A Sage, and two boys protecting the Sage
went slowly-slowly
once north of Ayodhya
for they were in what we cosily term ‘desert’.
The five star treatment involved perfect drought
everywhere horizon’d.
The boys soon realised their summer hols involved
an anvil for a sun.
A sun that slumped its deadening weight
on stone and rock
making rock and stone fine-spun sand.
Gaps in the soil gaping.
The sun’s anvil immobile
blurring the line
between dawn noon    evening.
So this was desert. Desert also
the bleach-bones strewn
where animals had decayed.
Enormous horror jaws                         gaped
into a frozen lunge after, even just one, water-drop.
Into these dead jaws had rushed
the serpent and elephant alike for shade –
and died there. Fossilized tableaux.
Lurid tourist sight-seeing! The Sage explained
the only way to the sacrificial grounds
was through this famished landscape, adding,
‘Here was once a jolly peopled zone BUT
a husband and his demigod missus
had two boys who were born hippopotamusly tough.
As toddlers, the boy’s larrikins involved
killing for the thrill! The big-head parents
boasted of the edible end-product
the children’s play-dates were becoming.’
Bidisha’s choice was Iqbal Singh’s ‘Tagore – A Determination’, first published in 1942. Among Singh’s determinations is that ‘those who read [Tagore] in English are at a distinct disadvantage [for] … English is the least capable of reproducing his inspiration’. This led Bidisha to offer two of her own original English translations of Tagore’s poems. Very much a question of inheritance (Bidisha grew up in a household of keen readers of Tagore (who was born in 1861 and died in 1941, six years before Indian Independence in 1947)), these translations were the result of a joint collaboration with her mother.

(Both songs come from Gito-Bitan, Collection of Songs, published in India in 1931. The following poems come from the section of the collection called Shodesh, translated as Homeland, which contained patriotic songs by Tagore).

3rd song: ‘If there be no answer’ (1905)
If there be no answer, continue alone.
At the crossroads, on the high path, should they leave you,
On the dense road, at the tough pass, should they flee,
Should they turn their faces and offer no words,
Then read in secret the inward story
And walk the thorny road, on your bloodied feet.
If there should be no lantern light, nor hearth, nor flame,
Then do what others cannot:
Go to the storm
Pluck out a rib
Light it with thunder
And burn alone.
Much later in the collection: ‘The victory banner’
The tighter the binding, the looser it grows,
Our liberty escapes it, as light as a breath.

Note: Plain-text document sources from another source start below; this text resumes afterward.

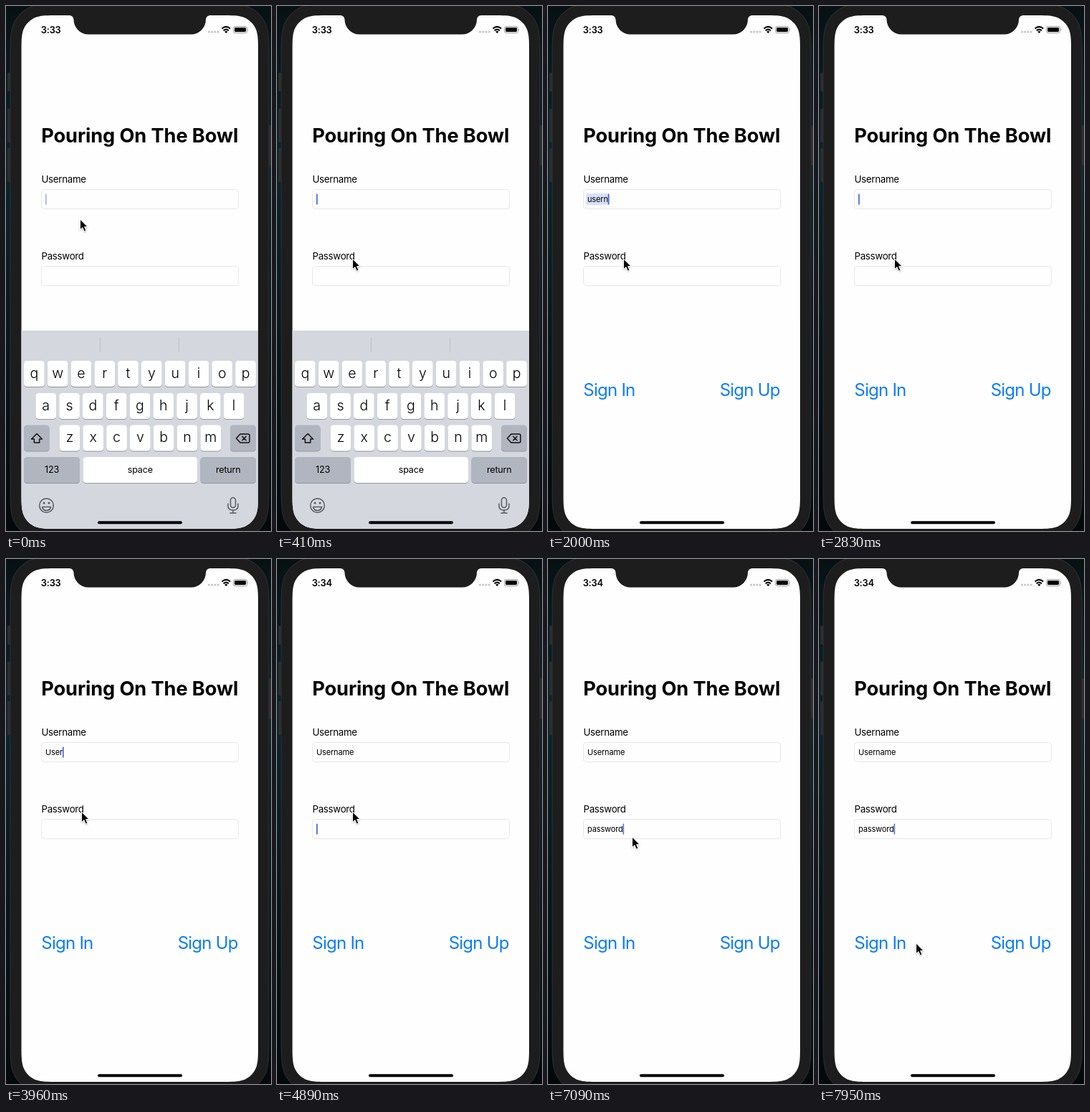
An HTML page for the animation above (8000 ms loop, 370 px wide and 731 px high).

```html
<!DOCTYPE html>
<html lang="en">
<head>
<meta charset="utf-8">
<title>Sign in</title>
<style>
  html, body { margin: 0; width: 100%; height: 100%; overflow: hidden; background: #05090b; }
  svg { display: block; width: 370px; height: 731px; font-family: Inter, Roboto, sans-serif; }
  text { white-space: pre; }
  .title { font-size: 27.2px; font-weight: 700; letter-spacing: -.1px; text-anchor: middle; }
  .label { font-size: 13.3px; letter-spacing: -.3px; }
  .entry { font-size: 11px; letter-spacing: -.15px; }
  .clock { font-size: 12.8px; font-weight: 600; text-anchor: middle; letter-spacing: -.2px; }
  .link { font-size: 24px; letter-spacing: -.75px; fill: #087cfb; }
  .key { font-size: 19.6px; font-weight: 350; text-anchor: middle; }
  .word { font-size: 12.6px; text-anchor: middle; letter-spacing: -.2px; }
  .line { fill: none; stroke: #555a61; stroke-width: 1.5; stroke-linecap: round; stroke-linejoin: round; }
</style>
</head>
<body>
<svg viewBox="0 0 370 731">
  <defs>
    <linearGradient id="desk" x2="0" y2="1">
      <stop offset="0" stop-color="#071114"/>
      <stop offset=".3" stop-color="#0a262d"/>
      <stop offset=".6" stop-color="#06191e"/>
      <stop offset="1" stop-color="#03090b"/>
    </linearGradient>
    <clipPath id="screen"><path id="screenClip"/></clipPath>
    <filter id="soft" x="-50%" y="-50%" width="200%" height="200%">
      <feDropShadow dx="0" dy="1" stdDeviation="1" flood-opacity=".3"/>
    </filter>
  </defs>

  <rect width="370" height="731" fill="url(#desk)"/>
  <g fill="#2b2e30">
    <rect x="2" y="93" width="6" height="26" rx="1"/>
    <rect x="2" y="143" width="6" height="47" rx="1"/>
    <rect x="2" y="198" width="6" height="47" rx="1"/>
    <rect x="365" y="166" width="5" height="56" rx="1"/>
  </g>
  <path id="body" fill="#1d1d1e" stroke="#303132"/>
  <path id="glass" fill="#fefefe"/>
  <path d="M88.500 12V13A6 6 0 0 1 94.500 19A20.500 20.500 0 0 0 115 39.500H258.500A20.500 20.500 0 0 0 279 19A6 6 0 0 1 285 13V12Z" fill="#1d1d1e"/>

  <text id="clock" class="clock" x="62.700" y="37.500"></text>
  <g fill="#c6c6c8">
    <circle cx="283.500" cy="36" r="1.600"/><circle cx="287.700" cy="36" r="1.600"/>
    <circle cx="291.900" cy="36" r="1.600"/><circle cx="296.100" cy="36" r="1.600"/>
  </g>
  <g fill="none" stroke="#000" stroke-width="2">
    <path d="M301.500 31.600Q307.300 26.200 313.100 31.600M303.700 34.300Q307.300 31 310.900 34.300"/>
  </g>
  <path d="M305.200 35.700Q307.300 33.900 309.400 35.700L307.300 38Z"/>
  <rect x="317.500" y="28.500" width="19" height="9" rx="2.600" fill="none" stroke="#999"/>
  <rect x="319" y="30" width="16" height="6" rx="1.400"/>
  <path d="M337.700 31.200Q339.300 33 337.700 34.800Z" fill="#999"/>

  <text class="title" x="186.700" y="189.800">Pouring On The Bowl</text>
  <text class="label" x="49.500" y="245.500">Username</text>
  <text class="label" x="49.500" y="352.500">Password</text>
  <g fill="#fefefe" stroke="#e7e7e8">
    <rect x="49.500" y="255.500" width="275" height="27" rx="4"/>
    <rect x="49.500" y="362.500" width="275" height="27" rx="4"/>
  </g>
  <rect id="mark" x="53" width="0" height="16" rx="2" fill="#426bf2" fill-opacity=".2"/>
  <text id="user" class="entry" x="55" y="273"></text>
  <text id="pass" class="entry" x="55" y="380"></text>
  <rect id="caret" width="1.600" height="15" rx=".6"/>

  <g id="links">
    <text class="link" x="49.300" y="542.600">Sign In</text>
    <text class="link" x="323.800" y="542.600" text-anchor="end">Sign Up</text>
  </g>

  <g id="keyboard" clip-path="url(#screen)">
    <rect x="21" y="452" width="332" height="277" fill="#d4d7de"/>
    <path d="M131.500 462V482M241.500 462V482" stroke="#bbbfc6"/>
    <g id="keys"></g>
    <path class="line" style="stroke:#111" d="M43 595.500L50.500 603H46.700V608H39.300V603H35.500Z"/>
    <path class="line" style="stroke:#111" d="M327 596H338Q340 596 340 598V606Q340 608 338 608H327L321.500 602ZM329.800 599.300L335.200 604.700M335.200 599.300L329.800 604.700"/>
    <circle class="line" cx="56.500" cy="695.500" r="9.800"/>
    <path class="line" d="M50.500 697.500H62.500Q61.500 702.500 56.500 702.500T50.500 697.500Z"/>
    <circle cx="53" cy="692" r="1.500" fill="#555a61"/><circle cx="60" cy="692" r="1.500" fill="#555a61"/>
    <rect class="line" x="313.500" y="684.500" width="7" height="14" rx="3.500"/>
    <path class="line" d="M310 693V696Q310 702 317 702T324 696V693M317 702V706M313 706H321"/>
  </g>
  <rect x="128" y="717.300" width="118" height="4" rx="2"/>

  <path id="mouse" filter="url(#soft)" d="M.5 0V14.600L3.900 11.500L6.300 16.900L8.900 15.800L6.600 10.500H11Z" stroke="#fff" stroke-width="1" stroke-linejoin="round"/>
</svg>

<script>
const LOOP = 8000;
const $ = id => document.getElementById(id);

// [time, text, highlighted]
const USER = [
  [0, ''], [830, 'u'], [1000, 'us'], [1300, 'use'], [1530, 'user'], [1830, 'usern'],
  [2000, 'usern', true], [2240, 'user'], [2360, 'use'], [2540, 'us'], [2660, 'u'], [2830, ''],
  [3370, 'U'], [3670, 'Us'], [3790, 'Use'], [3960, 'User'], [4080, 'Usern'],
  [4250, 'Userna'], [4430, 'Usernam'], [4480, 'Username']
];
const PASS = [
  [0, ''], [5430, 'p'], [5550, 'pa'], [5780, 'pas'], [5960, 'pass'], [6260, 'passw'],
  [6380, 'passwo'], [6500, 'passwor'], [6670, 'passwor', true], [6730, 'password']
];
// [time, x, y]
const MOUSE = [
  [0, 103, 297], [60, 103, 314], [120, 103, 358], [180, 104, 398], [240, 104, 417],
  [290, 105, 403], [350, 105, 374], [410, 105, 352]
];

const at = (steps, t) => steps.findLast(s => s[0] <= t);

// Rounded rectangle whose corners ease into the sides.
function smoothRect(x, y, w, h, r) {
  const corner = [[1.53, 0], [1.09, 0], [.87, 0], [.63, .075], [.373, .169],
                  [.169, .373], [.075, .63], [0, .87], [0, 1.09], [0, 1.53]];
  const place = (right, bottom) => {
    const pts = corner.map(([a, b]) => [
      right ? x + w - a * r : x + a * r,
      bottom ? y + h - b * r : y + b * r
    ]);
    if (right !== bottom) pts.reverse();
    return `${pts[0]}C${pts.slice(1).join(' ')}`;
  };
  return `M${place(false, false)}L${place(false, true)}L${place(true, true)}L${place(true, false)}Z`;
}

function addKey(x, y, w, label, cls = 'key', fill = '#fff') {
  const baseline = y + (cls === 'key' ? 23.5 : 22);
  $('keys').insertAdjacentHTML('beforeend',
    `<rect x="${x}" y="${y + 1}" width="${w}" height="36" rx="4.300" fill="#94979d"/>
     <rect x="${x}" y="${y}" width="${w}" height="36" rx="4.300" fill="${fill}"/>
     <text class="${cls}" x="${x + w / 2}" y="${baseline}">${label}</text>`);
}

function build() {
  const glass = smoothRect(21.5, 13, 330.5, 715, 33);
  $('glass').setAttribute('d', glass);
  $('screenClip').setAttribute('d', glass);
  $('body').setAttribute('d', smoothRect(6, -3, 361, 747, 48));

  const gray = '#b1b5bf';
  [['qwertyuiop', 25, 494], ['asdfghjkl', 41.4, 539], ['zxcvbnm', 74.6, 583.5]]
    .forEach(([row, x, y]) => [...row].forEach((c, i) => addKey(x + i * 32.8, y, 28.7, c)));
  addKey(25, 583.5, 35.5, '', 'word', gray);
  addKey(313, 583.5, 36, '', 'word', gray);
  addKey(25, 628, 78, '123', 'word', gray);
  addKey(107.5, 628, 159.5, 'space', 'word');
  addKey(271.5, 628, 77.5, 'return', 'word', gray);
}

function mousePos(t) {
  if (t < 7090) return at(MOUSE, t).slice(1);
  if (t >= 7950) return [135, 535];
  const p = Math.min(1, Math.floor((t - 7090) / 57.1) / 14);
  const ease = 1 - (1 - p) ** 1.8;
  return [117 + 14 * ease, 387 + 147 * ease];
}

function render(t) {
  const inPass = t >= 4780;
  const user = at(USER, t), pass = at(PASS, t);
  $('user').textContent = user[1];
  $('pass').textContent = pass[1];
  $('clock').textContent = t < 4890 ? '3:33' : '3:34';

  const active = inPass ? pass : user;
  const top = inPass ? 368 : 261;
  const width = active[1] ? $(inPass ? 'pass' : 'user').getComputedTextLength() : 0;
  $('caret').setAttribute('x', 55 + width);
  $('caret').setAttribute('y', top + .5);
  $('caret').setAttribute('opacity', Math.min(1, .5 + t / 700));
  $('caret').setAttribute('fill', t < 6730 ? '#3a5cd8' : '#4675e4');
  $('mark').setAttribute('y', top);
  $('mark').setAttribute('width', active[2] ? width + 4 : 0);

  $('keyboard').style.display = t < 830 ? '' : 'none';
  $('links').style.display = t < 830 ? 'none' : '';
  $('mouse').setAttribute('transform', `translate(${mousePos(t)})`);
}

build();
const start = performance.now();
function tick(now) {
  render(Math.max(0, now - start) % LOOP);
  requestAnimationFrame(tick);
}
render(0);
requestAnimationFrame(tick);
</script>
</body>
</html>
```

The trickier the knot, the rougher the rope,
Our freedom evades it, as subtle as scent.
The angrier they stare, bloodshot and stricken,
So softly we gaze, as open as children.
Inwardly we win, though outwardly submit,
The more vividly we dream, the more real is it.
The louder they shout, we grow more awake.
What’s smashed by their hand, we privately remake.
If they strike, they hit water, waves rippling like silk.
If they stamp, they hit water, waves twisting like silk
If they kick, they hit water, waves flowing like silk –
The silk of their banner,
Torn as they tear.